Summer in the '60s: When being totally square was still cool [Video]
I don't know if it's because I finally got around to reading Andrew Loog Oldham's memoir, "Stoned," or because so many of my friends on Facebook -- hey, my real friends -- have been putting up these wonderful video clips of bands from the British Invasion, but I thought it was time to celebrate summer by reveling in the sound and style of the '60s. (I'll be posting videos that capture the pop spirit of the time, so if you have any suggestions, feel free to share.) There's no better place to start than this clip of Peter & Gordon crooning their biggest hit, "World Without Love," which topped the U.S. charts in the summer of 1964.
There's all sorts of mythology surrounding the song, which was written by Paul McCartney and apparently rejected, first by John Lennon, who thought it too squishy for the Beatles, and then by Billy J. Kramer, a pop star of the time, even though nearly all of his hits were songs given to him by Lennon and McCartney. That's how it ended up in the hands of Gordon Waller and Peter Asher -- Asher being the brother of Jane Asher, who was McCartney's main squeeze at the time.

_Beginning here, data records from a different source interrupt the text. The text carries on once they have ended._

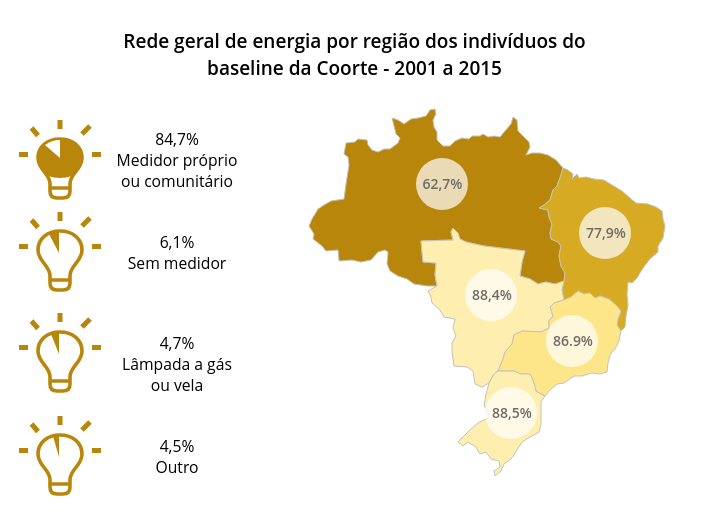
<!DOCTYPE html>
<html lang="pt-BR">
<head>
<meta charset="utf-8">
<title>Rede geral de energia por região</title>
<style>
:root {
  --gold-dark: #b8860b;
  --gold: #d6aa22;
  --gold-light: #fde58a;
  --gold-pale: #feeeb0;
  --border: #c6c2b8;
  --ink: #000;
  --rate: #6e6a66;
}
* { box-sizing: border-box; margin: 0; padding: 0; }
body { width: 709px; height: 517px; overflow: hidden; background: #fff; }
.infographic {
  position: relative;
  width: 709px;
  height: 517px;
  padding-top: 28px;
  overflow: hidden;
  color: var(--ink);
  font-family: "Open Sans", "Noto Sans", sans-serif;
}
h1 { font-size: 19px; line-height: 27px; font-weight: 600; text-align: center; }
.meters {
  display: grid;
  grid-template-rows: 92px 101px 103px 90px;
  width: 250px;
  margin: 38px 0 0 18px;
  list-style: none;
}
.meter { display: grid; grid-template-columns: 84px 150px; align-items: start; }
.meter p {
  padding-top: 20px;
  font-size: 15.7px;
  line-height: 21px;
  text-align: center;
  white-space: nowrap;
}
.meter:first-child p { padding-top: 9px; }
.bulb { display: block; width: 84px; height: 84px; }
.bulb-outline { fill: none; stroke: var(--gold-dark); stroke-width: 3.6; stroke-linejoin: round; }
.bulb-rays { fill: none; stroke: var(--gold-dark); stroke-width: 5; }
.share { fill: var(--gold-dark); }
.gap { fill: #fff; }
.map { position: absolute; left: 0; top: 0; pointer-events: none; }
.region { stroke: var(--border); stroke-width: 1; stroke-linejoin: round; }
.norte { fill: var(--gold-dark); }
.nordeste { fill: var(--gold); }
.centro-oeste, .sul { fill: var(--gold-pale); }
.sudeste { fill: var(--gold-light); }
.badges circle { fill: #fff; fill-opacity: .7; }
.badges text { fill: var(--rate); font-size: 14px; font-weight: 600; text-anchor: middle; }
</style>
</head>
<body>
<main class="infographic">
  <h1>Rede geral de energia por região dos indivíduos do<br>baseline da Coorte - 2001 a 2015</h1>

  <svg width="0" height="0" style="position:absolute" aria-hidden="true">
    <defs>
      <g id="bulb">
        <path class="bulb-rays" d="M42 0V9M1 34.500H10M74 34.500H83M13.500 8L20 15.500M72 6L64 14"/>
        <path class="bulb-outline" d="M42 19C55 19 64 27 64 38C64 50 52 53 52 64V71Q52 78 45 78H39Q32 78 32 71V64C32 53 20 50 20 38C20 27 29 19 42 19ZM32 68H52"/>
      </g>
    </defs>
  </svg>

  <ul class="meters">
    <li class="meter">
      <svg class="bulb" viewBox="0 0 84 84" aria-hidden="true">
        <use href="#bulb"/>
        <path class="share" d="M42 18C56 18 65 27 65 38C65 47 58 51 54 56Q42 60 30 56C26 51 19 47 19 38C19 27 28 18 42 18Z"/>
        <path class="gap" d="M42 38V20Q34 20 27 25Z"/>
      </svg>
      <p>84,7%<br>Medidor próprio<br>ou comunitário</p>
    </li>
    <li class="meter">
      <svg class="bulb" viewBox="0 0 84 84" aria-hidden="true">
        <use href="#bulb"/>
        <path class="share" d="M41 41V19L31 22Z"/>
      </svg>
      <p>6,1%<br>Sem medidor</p>
    </li>
    <li class="meter">
      <svg class="bulb" viewBox="0 0 84 84" aria-hidden="true">
        <use href="#bulb"/>
        <path class="share" d="M41 41V19L33 21Z"/>
      </svg>
      <p>4,7%<br>Lâmpada a gás<br>ou vela</p>
    </li>
    <li class="meter">
      <svg class="bulb" viewBox="0 0 84 84" aria-hidden="true">
        <use href="#bulb"/>
        <path class="share" d="M41 41V19L35 20Z"/>
      </svg>
      <p>4,5%<br>Outro</p>
    </li>
  </ul>

  <svg class="map" width="709" height="517" viewBox="0 0 709 517" role="img" aria-label="Mapa do Brasil com o percentual de cada região">
    <path class="region norte" d="M309 226L312 219L318 209L324 205L331 201L344 199L346 184L349 165L348 157L344 154L346 143L355 142L358 139L367 140L368 145L372 150L378 152L384 149L390 149L398 143L400 138L396 134L394 126L392 118L398 120L404 124L411 119L418 118L426 116L430 110L435 109L436 114L433 120L434 127L437 132L437 140L443 146L450 146L455 141L462 138L469 139L472 136L480 136L483 134L488 137L494 136L500 137L505 131L511 124L513 117L517 120L518 131L523 136L529 142L530 147L526 155L532 153L540 153L548 155L556 160L563 168L560 178L557 186L553 190L550 200L544 205L539 208L548 210L549 217L552 224L550 233L551 239L558 242L561 246L559 256L561 266L565 273L564 281L555 284L546 282L538 284L530 279L520 276L522 262L525 251L484 246L466 242L460 239L458 233L453 228L451 232L453 240L421 241L423 262L436 263L435 275L437 286L427 286L414 284L407 279L398 276L390 271L387 264L388 252L385 250L378 252L371 260L361 262L352 260L339 261L338 250L326 251L322 246L313 239L314 234Z"/>
    <path class="region nordeste" d="M563 168L568 170L573 174L572 179L577 174L579 178L586 177L594 179L604 180L612 185L622 191L630 198L636 203L648 204L656 207L662 211L663 219L665 226L663 238L658 246L658 252L650 259L643 268L637 278L632 283L628 282L627 294L628 305L626 316L625 327L621 331L617 325L618 319L621 311L617 306L609 299L600 296L595 298L590 293L584 294L578 291L571 297L564 300L562 290L564 281L565 273L561 266L559 256L561 246L558 242L551 239L550 233L552 224L549 217L548 210L539 208L544 205L550 200L553 190L557 186L560 178Z"/>
    <path class="region centro-oeste" d="M421 241L453 240L451 232L453 228L458 233L460 239L466 242L484 246L525 251L522 262L520 276L530 279L538 284L546 282L555 284L564 281L562 290L564 300L554 303L550 307L553 316L549 321L549 328L541 332L522 331L514 335L512 344L505 352L503 359L498 371L494 374L489 383L482 387L475 384L473 371L467 367L454 366L452 352L452 343L456 336L453 328L455 319L444 317L440 310L432 303L431 297L428 291L437 286L435 275L436 263L423 262Z"/>
    <path class="region sudeste" d="M564 300L571 297L578 291L584 294L590 293L595 298L600 296L609 299L617 306L621 311L618 319L617 325L621 331L619 341L616 347L610 355L608 363L607 372L600 374L592 373L582 376L574 376L564 383L557 384L550 390L545 396L541 394L536 391L533 380L530 374L521 374L514 371L498 371L503 359L505 352L512 344L514 335L522 331L541 332L549 328L549 321L553 316L550 307L554 303Z"/>
    <path class="region sul" d="M498 371L514 371L521 374L530 374L533 380L536 391L541 394L545 396L541 402L541 414L541 424L539 432L530 437L522 442L517 450L511 459L504 464L501 471L495 476L494 471L500 467L499 461L491 459L486 452L480 454L476 447L468 442L463 446L458 442L464 436L470 430L478 423L488 418L488 411L484 406L486 394L489 383L494 374Z"/>
    <g class="badges">
      <circle cx="442" cy="184" r="26"/><text x="442.500" y="189">62,7%</text>
      <circle cx="605" cy="233" r="26"/><text x="606" y="238">77,9%</text>
      <circle cx="491" cy="295" r="26"/><text x="492" y="300">88,4%</text>
      <circle cx="572" cy="341" r="26"/><text x="573" y="346">86.9%</text>
      <circle cx="511" cy="413" r="26"/><text x="512" y="418">88,5%</text>
    </g>
  </svg>
</main>
</body>
</html>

If you check out the close-up of Asher at about the 35-second mark, you'll see that it's all too clear who was the inspiration (red hair, nerdy glasses, bad teeth) for Mike Myers' "Austin Powers." But for my money, the most '60-ish parts of the clip are the bizarre art sculptures that turn up in the background (and often the foreground) of the shots, looking like they were hastily borrowed from some gallery down the street from the studio.
The duo has zero charisma -- their one big theatrical move is to stand up and walk around in a circle in the middle of the song. But it's a lovely song, which in its simplicity serves as a reminder of how much McCartney remained under the influence of Buddy Holly throughout the early days of his career. In fact, maybe that's who Asher got his glasses from!
-- Patrick Goldstein